== DATA

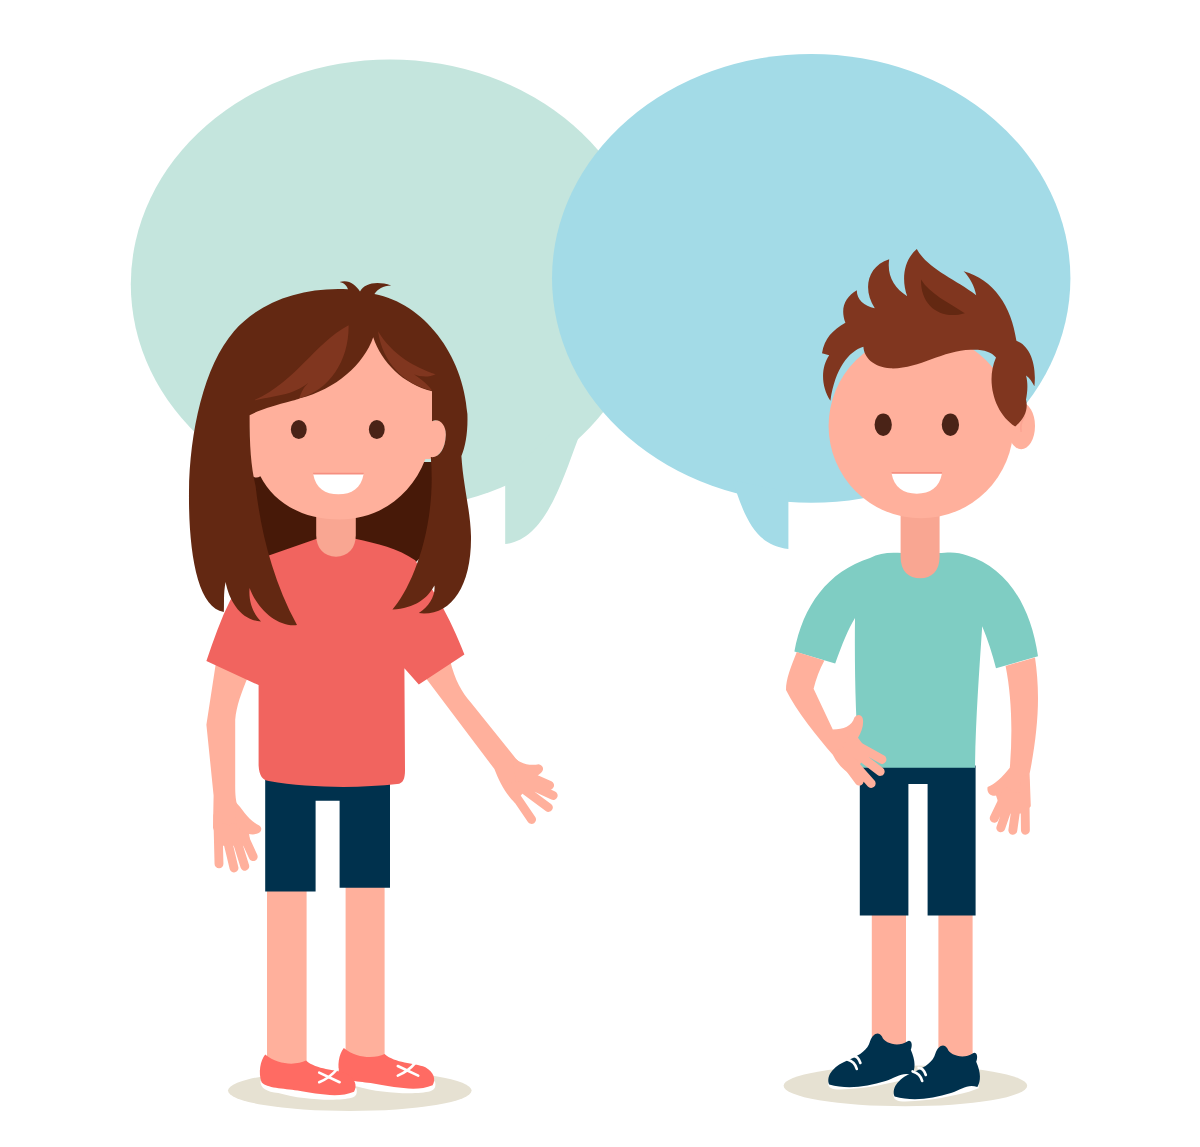
<!DOCTYPE html>
<html lang="en">
<head>
<meta charset="utf-8">
<title>Two friends talking</title>
<style>
:root {
  --paper: #ffffff;
  --bubble-mint: #c4e5dd;
  --bubble-sky: #a3dbe7;
  --skin: #ffb09c;
  --skin-shade: #f9a692;
  --lip: #f58f80;
  --hair-dark: #471908;
  --hair-girl: #632812;
  --hair-boy: #80361f;
  --eye: #4a2317;
  --coral: #f1645f;
  --shoe-coral: #ff6b63;
  --teal: #7fcdc3;
  --navy: #00314d;
  --ground: #e6e1d2;
}
html, body { margin: 0; padding: 0; background: var(--paper); overflow: hidden; }
.canvas { width: 1200px; height: 1147px; overflow: hidden; }
.canvas svg { display: block; width: 1200px; height: 1147px; }
.bubble-mint { fill: var(--bubble-mint); }
.bubble-sky { fill: var(--bubble-sky); }
.skin { fill: var(--skin); }
.neck { fill: var(--skin-shade); }
.fingers { fill: none; stroke: var(--skin); stroke-linecap: round; stroke-width: 7.4; }
.hair-dark { fill: var(--hair-dark); }
.hair-girl { fill: var(--hair-girl); }
.hair-boy { fill: var(--hair-boy); }
.eye { fill: var(--eye); }
.smile { fill: var(--paper); }
.lip { fill: none; stroke: var(--lip); stroke-width: 1.4; }
.shirt-coral { fill: var(--coral); }
.shirt-teal { fill: var(--teal); }
.shorts, .sneaker { fill: var(--navy); }
.flat { fill: var(--shoe-coral); }
.sole { fill: var(--paper); }
.lace { fill: none; stroke: var(--paper); stroke-width: 2.2; stroke-linecap: round; }
.ground { fill: var(--ground); }
</style>
</head>
<body>
<main class="canvas">
<svg viewBox="0 0 1000 956" preserveAspectRatio="none" role="img" aria-label="A girl and a boy standing and talking, with an empty speech bubble behind each">
  <defs>
    <g id="flat-shoe">
      <path class="sole" d="M217 901C217 907 222 910 232 911C252 917 282 918 293 915C297 914 298 911 297 907Z"/>
      <path class="flat" d="M221 879C232 888 247 888 255 884C264 892 279 891 289 895C296 899 298 905 295 910C281 916 262 911 248 909C236 907 222 907 218 902C215 894 217 884 221 879Z"/>
      <path class="lace" d="M266 894L283 902M281 891C276 897 271 900 266 902"/>
    </g>
    <g id="sneaker">
      <path class="sole" d="M690 902C690 907 693 908 700 908C721 908 741 903 753 900L761 897V890Z"/>
      <path class="sneaker" d="M725 868C727 862 732 859 735 864C737 870 749 873 756 868C759 866 761 870 759 875C763 884 763 891 760 896C752 893 747 898 738 901C722 906 706 908 691 904C688 896 695 888 708 883C717 879 723 875 725 868Z"/>
      <path class="lace" d="M706 883C710 884 713 887 714 891M711 880C714 880 716 883 717 886"/>
    </g>
    <path id="smile" class="smile" d="M0 0H42C40 12 32 17 21 17C10 17 2 12 0 0Z"/>
    <ellipse id="ground-shadow" class="ground" rx="101.5" ry="17"/>
  </defs>

  <g id="speech-bubbles">
    <g class="bubble-mint">
      <ellipse cx="325" cy="237" rx="216" ry="187.500"/>
      <path d="M421 400V453.500C454 450 468 402 482 365L470 350Z"/>
    </g>
    <g class="bubble-sky">
      <ellipse cx="676" cy="232" rx="216" ry="187"/>
      <path d="M610 400L614 411C623 437 633 455 657 457.500V410Z"/>
    </g>
  </g>

  <g id="girl">
    <use href="#ground-shadow" x="291.5" y="909"/>
    <g id="girl-legs">
      <path class="skin" d="M222.500 735H255.500V892H222.500ZM288 735H320.500V888H288Z"/>
      <use href="#flat-shoe" x="65.500" y="-5.500"/>
      <use href="#flat-shoe"/>
      <path class="shorts" d="M221 645H325V740H283V667.500H263V743H221Z"/>
    </g>
    <path class="hair-dark" d="M206 385H365V450L345 470H222Z"/>

    <g id="girl-left-arm">
      <path class="skin" d="M180 552L172 604L178 663L177.500 690L183 705H209L206 684C198 676 196 670 196 655V600C197 588 201 578 207 563Z"/>
      <path class="fingers" d="M181.500 680L182.500 720M187 690L195 723.500M194 690L204 722M200 690L211 714"/>
      <path class="skin" d="M196 668C203 675 206 683 216 688C219 690 218 694 214 695C207 697 201 692 197 689Z"/>
    </g>
    <g id="girl-right-arm">
      <path class="skin" d="M354 564L412 641C416 651 420 660 429 669L445 650L439 639C433 636 431 634 428 630L392 585C385 577 379 567 375 550Z"/>
      <path class="fingers" d="M433 650L461 663M430 653L457 673M426 658L443 683M432 643L458 654.500"/>
      <path class="skin" d="M427 630C434 638 443 638 449 637C453 638 454 642 450 645C444 650 438 651 430 652Z"/>
    </g>

    <path class="shirt-coral" d="M264 449L224 463L192 500C184 516 178 533 172 551L215.500 571V638C216 647 219 650 224 651C258 657 300 657 331 653.500C336 653 337.500 649 337.500 642L337 557L349 570.500L387 545.500C381 530 374 515 367 503L346 467C332 457 314 453 296 449Z"/>
    <path class="neck" d="M263.500 420H296.500V446C296.500 457 290 464 280 464C270 464 263.500 457 263.500 446Z"/>

    <g id="girl-face">
      <path class="skin" d="M207 340L250 300L311 272L361 318V351C368 348 372 355 371.500 363C371 375 364 384 354.500 382.500C342 415 314 433 283 433C252 433 228 419 217 397C214 399 211 398 209.500 396C208 380 208 360 207 340Z"/>
      <ellipse class="eye" cx="249" cy="358" rx="6.600" ry="8"/>
      <ellipse class="eye" cx="314" cy="358" rx="6.600" ry="8"/>
      <use href="#smile" x="261" y="395"/>
      <path class="lip" d="M261 394.700H303"/>
    </g>

    <g id="girl-hair">
      <path class="hair-girl" d="M186.500 510C165 507 157 462 157.500 410C158 360 170 305 195 276C217 251 252 239 290 241C289 238 287 236 283 235C291 233 296 237 300 243C304 236 314 234 326 238C319 238 315 241 312 245C353 253 386 295 389.500 345C390 360 388 372 384.500 380C386 405 392 425 392.500 447C393 490 375 514 349 511C358 505 363 496 362 488C356 499 346 507 327 508C343 490 364 440 359 381C366 382 371 374 371.500 363C372 354 366 348 360 351V326C336 320 318 302 311 281C303 304 280 324 250 332C243 335 224 338 208 346C208 371 209 388 213 405C217 440 226 481 247.500 521C231 523 214 507 208 490C207 502 211 511 217.500 518C201 517 191 501 188 485C186 495 187 503 186.500 510Z"/>
      <path class="hair-boy" d="M290.500 271C291 300 275 325 249.500 332C251 326 254 322 257 319C244 330 226 330 211 334C248 317 261 287 290.500 271Z"/>
      <path class="hair-boy" d="M315 276C327 296 346 306 363 312C357 315 350 314 345 312C352 317 357 321 360 325.500C337 320 319 303 315 276Z"/>
    </g>
  </g>

  <g id="boy">
    <use href="#ground-shadow" x="754.500" y="905"/>
    <g id="boy-legs">
      <path class="skin" d="M726.500 755H755V881H726.500ZM782 755H810.500V891H782Z"/>
      <use href="#sneaker"/>
      <use href="#sneaker" x="54.500" y="10"/>
      <path class="shorts" d="M716.500 638H813V763H773V653.500H757V763H716.500Z"/>
    </g>
    <path class="shirt-teal" d="M752 461C741 460 733 461 725 465C690 476 669 505 662 543L696 553C702 536 707 524 712.500 515C712 560 713 605 716.500 640H812.500C813 600 816 560 818.500 522C823 533 827 545 830 557L865 547C859 505 839 473 806 463C799 460 792 460 782 461Z"/>
    <path class="neck" d="M750.500 420H783V464C783 476 776 482 767 482C757 482 750.500 476 750.500 464Z"/>

    <g id="boy-left-arm">
      <path class="skin" d="M664 543.500C659 556 655 566 655 575C664 593 681 614 694 629C698 637 704 643 710 646L724 627L715 615C718 610 720 604 719 599C718 595 714 595 712 598C710 605 703 608 694 608L678 574C680 566 683 558 687 550.500Z"/>
      <path class="fingers" d="M708 618L735 633M706 622L733.500 643M703 627L726 653M699 628L716 651"/>
    </g>
    <g id="boy-right-arm">
      <path class="skin" d="M838 555C843 580 844 610 841.500 640C835 648 829 654 823 656C822 661 826 664 830 663L835 678H853L859 672L858 645C862 625 865 602 865 582C865 570 864 558 862.500 548Z"/>
      <path class="fingers" d="M839 660L828.500 682M843 664L834 690M848 664L844 692M854 650L854.500 692"/>
    </g>

    <g id="boy-face">
      <ellipse class="skin" cx="851" cy="355" rx="11.500" ry="19.500"/>
      <ellipse class="skin" cx="767.500" cy="355" rx="77" ry="77"/>
      <path class="lip" d="M854 347C851 351 850 355 851 360" stroke-opacity=".35"/>
      <ellipse class="eye" cx="736" cy="354" rx="7.200" ry="9.300"/>
      <ellipse class="eye" cx="792" cy="354" rx="7.200" ry="9.300"/>
      <use href="#smile" x="743" y="394.500"/>
      <path class="lip" d="M743 394.200H785"/>
    </g>

    <g id="boy-hair">
      <path class="hair-boy" d="M692 334C684 322 684 306 691 296L685 294.500C687 282 694 275 704.500 269C700 257 704 248 714 242C714 250 720 255 729 257C719 242 722 222 741 216C739 230 745 240 756 247C751 233 753 217 764 207.500C773 224 795 232 813.500 246C812 238 808 231 803 226C828 233 843 255 847 284C858 288 864 303 862 322C860 318 858 315 855 313C857 320 856 328 855 333C857 341 854 349 846 355.500C829 345 821 318 830 298C826 293 819 291 809 291.500C785 292 765 308 742 307C728 306 720 298 719.500 289C707 293 696 307 692 334Z"/>
      <path class="hair-girl" d="M767.500 233C775 245 790 252 804 261C785 267 767 256 767.500 233Z"/>
    </g>
  </g>
</svg>
</main>
</body>
</html>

====

WORK TO BE COMPLETED » Determine the number of lines in the data above that include the word "html", then answer with that number alone.

EXERCISE OUTPUT » 4